Exercise: What lines below contain the word "html"? Please pull each one out.

Extracted data:

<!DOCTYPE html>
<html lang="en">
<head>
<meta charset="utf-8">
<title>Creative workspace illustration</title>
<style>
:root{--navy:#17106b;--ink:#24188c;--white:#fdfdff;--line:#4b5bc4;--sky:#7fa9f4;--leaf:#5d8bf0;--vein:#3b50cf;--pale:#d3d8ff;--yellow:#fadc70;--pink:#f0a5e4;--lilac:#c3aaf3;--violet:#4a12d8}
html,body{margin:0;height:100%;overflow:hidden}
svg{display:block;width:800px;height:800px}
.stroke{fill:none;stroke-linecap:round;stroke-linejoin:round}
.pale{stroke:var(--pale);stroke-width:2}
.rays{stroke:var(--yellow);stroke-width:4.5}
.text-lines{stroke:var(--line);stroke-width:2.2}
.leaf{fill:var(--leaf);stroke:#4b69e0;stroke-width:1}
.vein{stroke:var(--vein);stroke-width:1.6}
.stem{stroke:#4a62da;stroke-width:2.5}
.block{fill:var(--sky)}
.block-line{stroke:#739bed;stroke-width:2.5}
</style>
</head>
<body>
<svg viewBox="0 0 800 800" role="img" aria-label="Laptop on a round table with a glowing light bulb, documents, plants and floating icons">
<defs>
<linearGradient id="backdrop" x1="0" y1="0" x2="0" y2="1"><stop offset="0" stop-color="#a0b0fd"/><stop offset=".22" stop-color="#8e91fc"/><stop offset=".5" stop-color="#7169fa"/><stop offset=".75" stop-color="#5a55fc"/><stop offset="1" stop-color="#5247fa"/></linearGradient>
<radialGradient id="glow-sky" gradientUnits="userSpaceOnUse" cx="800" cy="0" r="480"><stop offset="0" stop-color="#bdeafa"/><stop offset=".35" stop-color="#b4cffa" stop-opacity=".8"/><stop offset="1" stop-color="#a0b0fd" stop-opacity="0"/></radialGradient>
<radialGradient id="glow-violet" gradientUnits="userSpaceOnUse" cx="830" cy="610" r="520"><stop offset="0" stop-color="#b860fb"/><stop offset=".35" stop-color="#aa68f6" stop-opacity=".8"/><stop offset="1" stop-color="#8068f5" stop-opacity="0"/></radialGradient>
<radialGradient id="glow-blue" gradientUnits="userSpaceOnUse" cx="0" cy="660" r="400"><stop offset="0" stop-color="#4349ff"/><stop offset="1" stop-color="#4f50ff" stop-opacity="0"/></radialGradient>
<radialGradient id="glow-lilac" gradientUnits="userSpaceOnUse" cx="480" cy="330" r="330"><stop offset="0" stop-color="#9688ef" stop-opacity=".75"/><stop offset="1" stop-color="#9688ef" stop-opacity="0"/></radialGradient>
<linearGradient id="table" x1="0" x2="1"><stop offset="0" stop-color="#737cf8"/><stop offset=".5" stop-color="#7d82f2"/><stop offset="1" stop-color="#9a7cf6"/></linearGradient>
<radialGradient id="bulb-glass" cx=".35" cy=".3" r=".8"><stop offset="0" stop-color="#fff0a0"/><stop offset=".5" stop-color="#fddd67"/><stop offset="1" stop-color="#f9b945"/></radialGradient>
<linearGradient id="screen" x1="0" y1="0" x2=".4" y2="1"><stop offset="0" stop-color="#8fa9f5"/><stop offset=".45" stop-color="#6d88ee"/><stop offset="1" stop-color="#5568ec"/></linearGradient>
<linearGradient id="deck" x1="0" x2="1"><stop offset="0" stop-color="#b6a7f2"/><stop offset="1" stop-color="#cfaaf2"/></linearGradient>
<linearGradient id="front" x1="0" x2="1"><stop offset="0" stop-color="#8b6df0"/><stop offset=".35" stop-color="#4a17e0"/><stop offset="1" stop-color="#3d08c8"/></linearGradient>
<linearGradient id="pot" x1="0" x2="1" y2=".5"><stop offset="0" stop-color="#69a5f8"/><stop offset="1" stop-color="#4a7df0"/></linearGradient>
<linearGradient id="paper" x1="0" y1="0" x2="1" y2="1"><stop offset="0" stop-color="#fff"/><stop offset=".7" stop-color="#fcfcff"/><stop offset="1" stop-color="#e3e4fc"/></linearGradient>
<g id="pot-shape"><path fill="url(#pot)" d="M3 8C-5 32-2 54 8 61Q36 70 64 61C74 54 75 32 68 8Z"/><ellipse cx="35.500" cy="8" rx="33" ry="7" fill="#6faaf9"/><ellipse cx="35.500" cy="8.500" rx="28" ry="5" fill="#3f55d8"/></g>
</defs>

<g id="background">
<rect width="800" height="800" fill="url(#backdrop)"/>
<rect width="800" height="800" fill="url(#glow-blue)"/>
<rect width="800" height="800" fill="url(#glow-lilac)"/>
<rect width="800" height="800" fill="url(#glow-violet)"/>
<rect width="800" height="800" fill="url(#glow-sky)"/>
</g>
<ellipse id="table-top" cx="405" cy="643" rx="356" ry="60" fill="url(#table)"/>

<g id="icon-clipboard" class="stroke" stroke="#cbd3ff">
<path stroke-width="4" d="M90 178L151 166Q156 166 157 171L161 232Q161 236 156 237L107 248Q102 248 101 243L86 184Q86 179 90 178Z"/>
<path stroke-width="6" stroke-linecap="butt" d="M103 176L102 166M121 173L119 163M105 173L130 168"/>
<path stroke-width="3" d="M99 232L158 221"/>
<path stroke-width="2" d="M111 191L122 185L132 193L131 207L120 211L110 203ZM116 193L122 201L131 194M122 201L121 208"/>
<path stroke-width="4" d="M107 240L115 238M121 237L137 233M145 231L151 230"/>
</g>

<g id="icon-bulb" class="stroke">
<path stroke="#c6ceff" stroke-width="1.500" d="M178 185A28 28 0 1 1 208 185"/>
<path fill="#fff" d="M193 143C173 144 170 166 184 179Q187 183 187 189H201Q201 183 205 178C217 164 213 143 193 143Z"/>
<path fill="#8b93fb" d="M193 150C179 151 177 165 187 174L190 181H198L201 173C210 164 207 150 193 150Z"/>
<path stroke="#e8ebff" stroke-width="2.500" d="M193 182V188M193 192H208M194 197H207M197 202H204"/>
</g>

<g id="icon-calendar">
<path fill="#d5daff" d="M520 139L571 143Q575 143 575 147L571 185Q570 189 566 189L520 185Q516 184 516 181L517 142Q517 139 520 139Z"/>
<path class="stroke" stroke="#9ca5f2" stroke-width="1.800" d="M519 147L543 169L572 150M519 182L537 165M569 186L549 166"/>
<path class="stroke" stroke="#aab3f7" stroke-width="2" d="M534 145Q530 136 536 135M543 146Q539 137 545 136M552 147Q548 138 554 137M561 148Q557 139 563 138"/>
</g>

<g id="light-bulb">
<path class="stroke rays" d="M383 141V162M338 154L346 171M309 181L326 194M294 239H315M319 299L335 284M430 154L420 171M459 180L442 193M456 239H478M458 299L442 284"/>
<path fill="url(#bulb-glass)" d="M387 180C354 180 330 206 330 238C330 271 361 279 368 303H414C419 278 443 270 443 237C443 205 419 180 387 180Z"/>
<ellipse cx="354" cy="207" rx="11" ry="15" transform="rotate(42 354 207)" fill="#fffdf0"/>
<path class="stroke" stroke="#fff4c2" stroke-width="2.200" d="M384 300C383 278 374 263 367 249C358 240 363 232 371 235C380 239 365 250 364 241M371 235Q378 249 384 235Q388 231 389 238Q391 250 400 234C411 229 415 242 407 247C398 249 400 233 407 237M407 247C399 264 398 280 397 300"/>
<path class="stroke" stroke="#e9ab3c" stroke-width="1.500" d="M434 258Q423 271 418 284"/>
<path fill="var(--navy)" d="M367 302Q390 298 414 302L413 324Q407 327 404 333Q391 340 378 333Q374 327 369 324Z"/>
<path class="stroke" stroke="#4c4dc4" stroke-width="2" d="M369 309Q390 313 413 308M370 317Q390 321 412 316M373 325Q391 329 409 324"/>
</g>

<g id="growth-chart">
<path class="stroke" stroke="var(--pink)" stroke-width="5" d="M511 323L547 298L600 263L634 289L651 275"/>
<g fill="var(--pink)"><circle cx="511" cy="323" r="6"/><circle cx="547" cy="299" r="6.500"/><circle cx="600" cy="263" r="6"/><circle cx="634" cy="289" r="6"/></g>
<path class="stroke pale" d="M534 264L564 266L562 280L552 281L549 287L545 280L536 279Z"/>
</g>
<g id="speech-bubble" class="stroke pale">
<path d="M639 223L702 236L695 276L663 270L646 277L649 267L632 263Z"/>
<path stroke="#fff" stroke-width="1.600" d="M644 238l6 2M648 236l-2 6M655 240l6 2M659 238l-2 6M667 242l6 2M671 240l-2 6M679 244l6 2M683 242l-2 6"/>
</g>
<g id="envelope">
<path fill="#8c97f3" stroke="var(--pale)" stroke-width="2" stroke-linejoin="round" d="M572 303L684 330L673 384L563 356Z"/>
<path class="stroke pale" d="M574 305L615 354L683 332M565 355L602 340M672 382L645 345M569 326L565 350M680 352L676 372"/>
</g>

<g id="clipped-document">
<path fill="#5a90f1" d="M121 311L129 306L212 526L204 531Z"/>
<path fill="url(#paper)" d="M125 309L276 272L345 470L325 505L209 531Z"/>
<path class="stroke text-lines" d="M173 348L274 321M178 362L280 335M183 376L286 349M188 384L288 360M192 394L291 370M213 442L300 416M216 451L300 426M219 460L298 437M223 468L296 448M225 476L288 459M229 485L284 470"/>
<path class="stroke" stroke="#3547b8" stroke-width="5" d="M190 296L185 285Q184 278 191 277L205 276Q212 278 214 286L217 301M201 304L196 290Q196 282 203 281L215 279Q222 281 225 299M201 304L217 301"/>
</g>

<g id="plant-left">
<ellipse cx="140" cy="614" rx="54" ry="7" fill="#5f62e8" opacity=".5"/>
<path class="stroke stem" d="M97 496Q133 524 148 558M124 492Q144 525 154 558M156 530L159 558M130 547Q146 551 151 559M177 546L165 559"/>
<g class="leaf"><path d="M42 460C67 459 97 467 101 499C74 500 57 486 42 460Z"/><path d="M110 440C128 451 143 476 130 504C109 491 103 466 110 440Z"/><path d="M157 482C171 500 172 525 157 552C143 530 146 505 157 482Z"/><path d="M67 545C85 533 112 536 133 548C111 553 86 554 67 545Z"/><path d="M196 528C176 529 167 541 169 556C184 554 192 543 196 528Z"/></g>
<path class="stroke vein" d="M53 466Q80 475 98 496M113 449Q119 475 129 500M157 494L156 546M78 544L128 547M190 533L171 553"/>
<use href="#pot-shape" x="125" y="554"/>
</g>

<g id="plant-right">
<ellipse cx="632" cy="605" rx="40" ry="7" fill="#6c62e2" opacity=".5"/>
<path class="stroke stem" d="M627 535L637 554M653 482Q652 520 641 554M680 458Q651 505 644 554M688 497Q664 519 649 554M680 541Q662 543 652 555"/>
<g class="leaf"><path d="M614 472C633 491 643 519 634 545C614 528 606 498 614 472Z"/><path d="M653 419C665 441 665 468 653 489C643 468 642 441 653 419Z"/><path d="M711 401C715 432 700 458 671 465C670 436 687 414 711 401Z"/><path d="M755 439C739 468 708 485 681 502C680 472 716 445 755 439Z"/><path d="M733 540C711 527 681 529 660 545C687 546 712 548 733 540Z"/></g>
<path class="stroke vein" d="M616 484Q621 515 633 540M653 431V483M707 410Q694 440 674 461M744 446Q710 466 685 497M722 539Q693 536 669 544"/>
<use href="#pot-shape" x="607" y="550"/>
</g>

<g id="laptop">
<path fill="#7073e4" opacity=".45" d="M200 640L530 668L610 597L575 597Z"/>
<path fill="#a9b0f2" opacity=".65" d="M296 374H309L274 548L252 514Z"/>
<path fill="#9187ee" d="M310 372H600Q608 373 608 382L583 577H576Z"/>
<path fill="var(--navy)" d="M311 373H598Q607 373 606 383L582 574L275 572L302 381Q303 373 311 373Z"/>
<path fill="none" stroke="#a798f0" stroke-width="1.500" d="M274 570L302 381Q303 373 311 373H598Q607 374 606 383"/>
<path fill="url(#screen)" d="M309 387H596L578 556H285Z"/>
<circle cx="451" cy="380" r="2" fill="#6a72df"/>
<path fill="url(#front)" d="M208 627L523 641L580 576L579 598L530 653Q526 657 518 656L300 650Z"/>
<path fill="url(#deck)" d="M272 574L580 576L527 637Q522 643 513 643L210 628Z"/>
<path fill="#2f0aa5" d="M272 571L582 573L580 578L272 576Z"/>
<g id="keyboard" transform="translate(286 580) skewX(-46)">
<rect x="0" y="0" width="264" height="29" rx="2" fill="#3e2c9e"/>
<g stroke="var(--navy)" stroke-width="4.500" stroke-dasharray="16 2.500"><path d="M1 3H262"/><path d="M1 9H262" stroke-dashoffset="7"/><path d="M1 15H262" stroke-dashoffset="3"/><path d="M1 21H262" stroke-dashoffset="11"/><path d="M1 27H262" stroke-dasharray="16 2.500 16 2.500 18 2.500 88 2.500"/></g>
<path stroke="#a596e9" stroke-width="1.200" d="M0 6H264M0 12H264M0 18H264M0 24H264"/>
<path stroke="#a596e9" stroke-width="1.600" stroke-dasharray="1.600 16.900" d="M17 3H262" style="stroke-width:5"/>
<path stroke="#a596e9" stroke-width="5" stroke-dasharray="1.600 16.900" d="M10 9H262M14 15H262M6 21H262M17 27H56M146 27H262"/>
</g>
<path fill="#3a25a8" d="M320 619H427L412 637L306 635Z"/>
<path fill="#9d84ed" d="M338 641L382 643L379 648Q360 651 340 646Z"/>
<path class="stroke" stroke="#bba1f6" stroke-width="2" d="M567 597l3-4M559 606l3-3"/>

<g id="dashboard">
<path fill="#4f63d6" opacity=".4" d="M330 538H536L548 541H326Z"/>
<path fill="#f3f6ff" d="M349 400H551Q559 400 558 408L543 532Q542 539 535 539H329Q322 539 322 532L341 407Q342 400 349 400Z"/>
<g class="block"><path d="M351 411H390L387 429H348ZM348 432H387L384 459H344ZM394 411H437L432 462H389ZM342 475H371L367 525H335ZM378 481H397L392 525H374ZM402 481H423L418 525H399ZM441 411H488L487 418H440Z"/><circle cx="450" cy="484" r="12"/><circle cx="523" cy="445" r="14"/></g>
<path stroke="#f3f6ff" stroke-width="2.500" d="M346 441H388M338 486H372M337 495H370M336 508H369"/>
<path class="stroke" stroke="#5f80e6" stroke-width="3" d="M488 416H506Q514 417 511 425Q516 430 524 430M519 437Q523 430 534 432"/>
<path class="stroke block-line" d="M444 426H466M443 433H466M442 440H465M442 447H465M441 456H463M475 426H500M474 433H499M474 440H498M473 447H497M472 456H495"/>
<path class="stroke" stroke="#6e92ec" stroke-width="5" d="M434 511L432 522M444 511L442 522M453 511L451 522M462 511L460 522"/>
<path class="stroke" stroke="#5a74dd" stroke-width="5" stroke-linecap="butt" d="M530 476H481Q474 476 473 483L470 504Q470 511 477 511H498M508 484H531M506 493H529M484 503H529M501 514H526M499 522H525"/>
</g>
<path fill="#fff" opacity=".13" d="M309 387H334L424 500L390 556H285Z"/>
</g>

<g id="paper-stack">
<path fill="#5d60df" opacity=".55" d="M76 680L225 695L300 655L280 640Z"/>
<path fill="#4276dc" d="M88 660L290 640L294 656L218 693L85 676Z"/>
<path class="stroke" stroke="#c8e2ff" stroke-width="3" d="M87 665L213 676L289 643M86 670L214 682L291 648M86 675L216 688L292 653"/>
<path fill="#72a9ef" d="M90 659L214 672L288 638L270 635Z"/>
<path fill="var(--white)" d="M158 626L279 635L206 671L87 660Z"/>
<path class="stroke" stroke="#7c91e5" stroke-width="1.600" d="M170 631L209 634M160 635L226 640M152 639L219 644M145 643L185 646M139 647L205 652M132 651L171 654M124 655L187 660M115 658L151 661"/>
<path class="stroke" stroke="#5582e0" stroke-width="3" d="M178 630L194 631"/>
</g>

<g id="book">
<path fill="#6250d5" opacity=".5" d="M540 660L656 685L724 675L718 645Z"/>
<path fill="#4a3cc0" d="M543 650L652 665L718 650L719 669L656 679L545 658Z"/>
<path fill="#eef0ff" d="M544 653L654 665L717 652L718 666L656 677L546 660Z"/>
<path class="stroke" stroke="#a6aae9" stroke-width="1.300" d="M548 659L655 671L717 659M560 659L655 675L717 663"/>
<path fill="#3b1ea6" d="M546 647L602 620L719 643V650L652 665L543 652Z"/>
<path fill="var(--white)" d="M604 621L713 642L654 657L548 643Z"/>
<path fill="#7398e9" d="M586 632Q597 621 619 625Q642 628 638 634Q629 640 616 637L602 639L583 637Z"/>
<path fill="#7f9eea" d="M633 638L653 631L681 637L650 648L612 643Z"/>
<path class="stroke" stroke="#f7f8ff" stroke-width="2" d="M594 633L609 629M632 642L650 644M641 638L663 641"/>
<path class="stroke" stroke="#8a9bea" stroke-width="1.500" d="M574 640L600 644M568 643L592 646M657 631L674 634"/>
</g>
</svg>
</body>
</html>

Response to the task:
<!DOCTYPE html>
<html lang="en">
html,body{margin:0;height:100%;overflow:hidden}
</html>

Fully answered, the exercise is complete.